A new national study of elder abuse has found that more than half of staff in nursing homes have observed neglect of residents.
The research was carried out by the National Centre for the Protection of Older People at University College Dublin.
Over one in four employees said they had seen psychological abuse taking place, while one in eight had observed physical abuse.
The most frequent forms of physical abuse were restraining a patient unnecessarily and pushing, grabbing, shoving or pinching.
Psychological abuse consisted of shouting, insulting or swearing at residents.
A small number of staff, 1.2%, had seen another employee taking valuables from a resident.
Over 1,300 nurses and healthcare assistants in 64 nursing homes around the country were surveyed.

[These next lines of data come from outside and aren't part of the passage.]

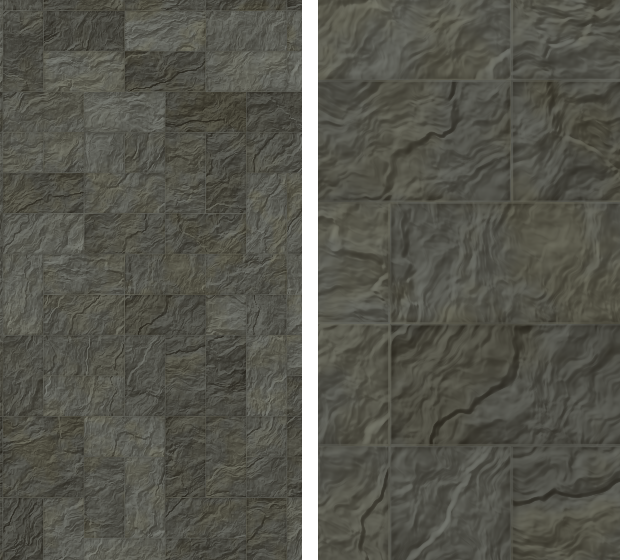
Left, the full canvas; right, a detail of the centre.
Give the GLSL for this texture, as a Shadertoy shader.

```glsl
// Dark slate wall: square cells joined into 1x1, 2x1, 1x2 and 2x2 stones.
// Bands of four rows are cut into blocks, and each block is split by hash.
// Every stone has its own grain, tone and cleft relief lit from the upper left.

#define ROWS 13.8              // cells over the canvas height
#define ORIGIN vec2(-0.07, 0.46) // grid offset in cells
#define SEAM 0.013             // half width of a seam in cells
#define RELIEF 0.20            // strength of the lit relief
#define TONE_SPREAD 0.34       // brightness range between stones
#define GRAIN_ANGLE 0.75       // mean direction of the clefts
#define LEDGE_HEIGHT 0.24      // height of the broken ledges
#define SEED 4.0

const vec3 SHADOW = vec3(0.200, 0.193, 0.165);
const vec3 LIGHT = vec3(0.465, 0.475, 0.447);
const vec3 OLIVE = vec3(1.03, 1.005, 0.92);
const vec2 TO_LIGHT = vec2(-0.6, 0.8);

float hash(vec2 p) {
    vec3 q = fract(vec3(p.xyx + SEED) * 0.1031);
    q += dot(q, q.yzx + 33.33);
    return fract((q.x + q.y) * q.z);
}

float noise(vec2 p) {
    vec2 i = floor(p), f = fract(p);
    f = f * f * f * (f * (f * 6.0 - 15.0) + 10.0);
    return mix(mix(hash(i), hash(i + vec2(1, 0)), f.x),
               mix(hash(i + vec2(0, 1)), hash(i + vec2(1, 1)), f.x), f.y);
}

float fbm(vec2 p) {
    float sum = 0.0, amp = 0.5;
    for (int i = 0; i < 4; i++) {
        sum += amp * noise(p);
        p = mat2(0.8, 0.6, -0.6, 0.8) * p * 2.03 + 17.3;
        amp *= 0.5;
    }
    return sum;
}

// Sharp crests between chipped hollows.
float chips(vec2 p) {
    float sum = 0.0, amp = 0.5;
    for (int i = 0; i < 4; i++) {
        sum += amp * (1.0 - abs(2.0 * noise(p) - 1.0));
        p = mat2(0.8, 0.6, -0.6, 0.8) * p * 2.1 + 11.9;
        amp *= 0.52;
    }
    return sum;
}

// Stone containing g: lower left corner in xy, size in zw.
vec4 findStone(vec2 g) {
    float band = floor(g.y / 4.0);
    float shift = mod(band, 2.0);
    float column = floor((g.x + shift) / 2.0);
    vec2 corner = vec2(column * 2.0 - shift, band * 4.0);
    vec2 size = vec2(2.0);
    float y = g.y - corner.y;

    // Cut the band into heights 1-2-1 or 2-2.
    if (hash(vec2(column, band) + 41.0) < 0.45) {
        if (y < 1.0 || y >= 3.0) size.y = 1.0;
        corner.y += y < 1.0 ? 0.0 : (y < 3.0 ? 1.0 : 3.0);
    } else {
        corner.y += 2.0 * floor(y / 2.0);
    }

    // Split a square block into uprights or courses.
    float pick = hash(corner + 73.0);
    bool upright = size.y > 1.5 && pick < 0.45;
    if (size.y > 1.5 && pick >= 0.45 && pick < 0.96) {
        corner.y += floor(g.y - corner.y);
        size.y = 1.0;
    }
    if (upright || (size.y < 1.5 && hash(corner + 19.0) < 0.30)) {
        corner.x += floor(g.x - corner.x);
        size.x = 1.0;
    }
    return vec4(corner, size);
}

// Cleft stone surface: chipped grain plus a few curved, sharply broken ledges.
float slateHeight(vec2 p, float angle, vec2 offset) {
    float c = cos(angle), s = sin(angle);
    vec2 q = mat2(c, -s, s, c) * p + offset;
    vec2 warp = vec2(fbm(q * 1.6), fbm(q * 1.6 + 31.7)) - 0.47;
    q += 0.6 * warp;
    float level = 1.9 * noise(q * vec2(0.6, 1.2)) + 0.45 * fbm(q * vec2(2.2, 3.4));
    float f = fract(level);
    float ledge = f * (1.0 - smoothstep(0.90, 1.0, f));
    return LEDGE_HEIGHT * ledge + 0.26 * chips(q * vec2(1.3, 2.6) + 9.0)
         + 0.40 * fbm(q * vec2(3.0, 4.8) + 5.0);
}

void mainImage(out vec4 fragColor, in vec2 fragCoord) {
    float pixel = ROWS / iResolution.y;
    vec2 g = fragCoord * pixel + ORIGIN;
    vec4 stone = findStone(g);
    vec2 local = g - stone.xy;

    // Traits of this stone
    float tone = hash(stone.xy + 5.0) - 0.5;
    float warmth = hash(stone.xy + 87.0);
    float angle = GRAIN_ANGLE + 1.7 * (hash(stone.xy + 29.0) - 0.5);
    vec2 offset = 40.0 * vec2(hash(stone.xy + 11.0), hash(stone.xy + 57.0));

    // Relief from the slope toward the light
    float reach = max(0.025, pixel);
    float here = slateHeight(local, angle, offset);
    float slope = (here - slateHeight(local + TO_LIGHT * reach, angle, offset)) / reach;
    float value = 0.49 + TONE_SPREAD * tone + RELIEF * slope / (1.0 + 0.4 * abs(slope));
    value += 0.32 * (fbm(local * 1.2 + offset) - 0.47);
    value += 0.13 * (noise(local * 19.0 + offset) - 0.5);

    // Seams: soft dark border with a thin, broken pale line
    vec2 edge = min(local, stone.zw - local);
    float gap = min(edge.x, edge.y);
    float soft = max(pixel, 0.012);
    value -= 0.13 * (1.0 - smoothstep(SEAM, SEAM + 0.06, gap));
    float line = 1.0 - smoothstep(SEAM - 0.5 * soft, SEAM + 0.5 * soft, gap);
    value = mix(value, 0.40 + 0.45 * noise(g * 2.3), 0.65 * line);

    // Cool grey stone with olive staining
    vec3 color = mix(SHADOW, LIGHT, clamp(value, -0.15, 1.15));
    float stain = warmth * smoothstep(0.35, 0.65, fbm(local * 1.8 + offset + 13.0));
    color *= mix(vec3(1.0), OLIVE, stain);
    fragColor = vec4(color, 1.0);
}
```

The report's lead author Dr Jonathan Drennan of the UCD School of Nursing, Midwifery and Health Systems said Ireland compared well with similar international studies, reporting a lower level of elder abuse.
Speaking on RTÉ's News at One, Dr Drennan said the figures highlight that initiatives are needed to reduce practices that lead to abuse.
He said staff had observed a range of abuses take place in nursing homes.
"If we look at physical, the most prevalent was restraining a resident beyond what was needed at the time, or the use of restraints.
"In a very, very small number of cases staff reported they had observed a member of staff slap or hit a resident," he said.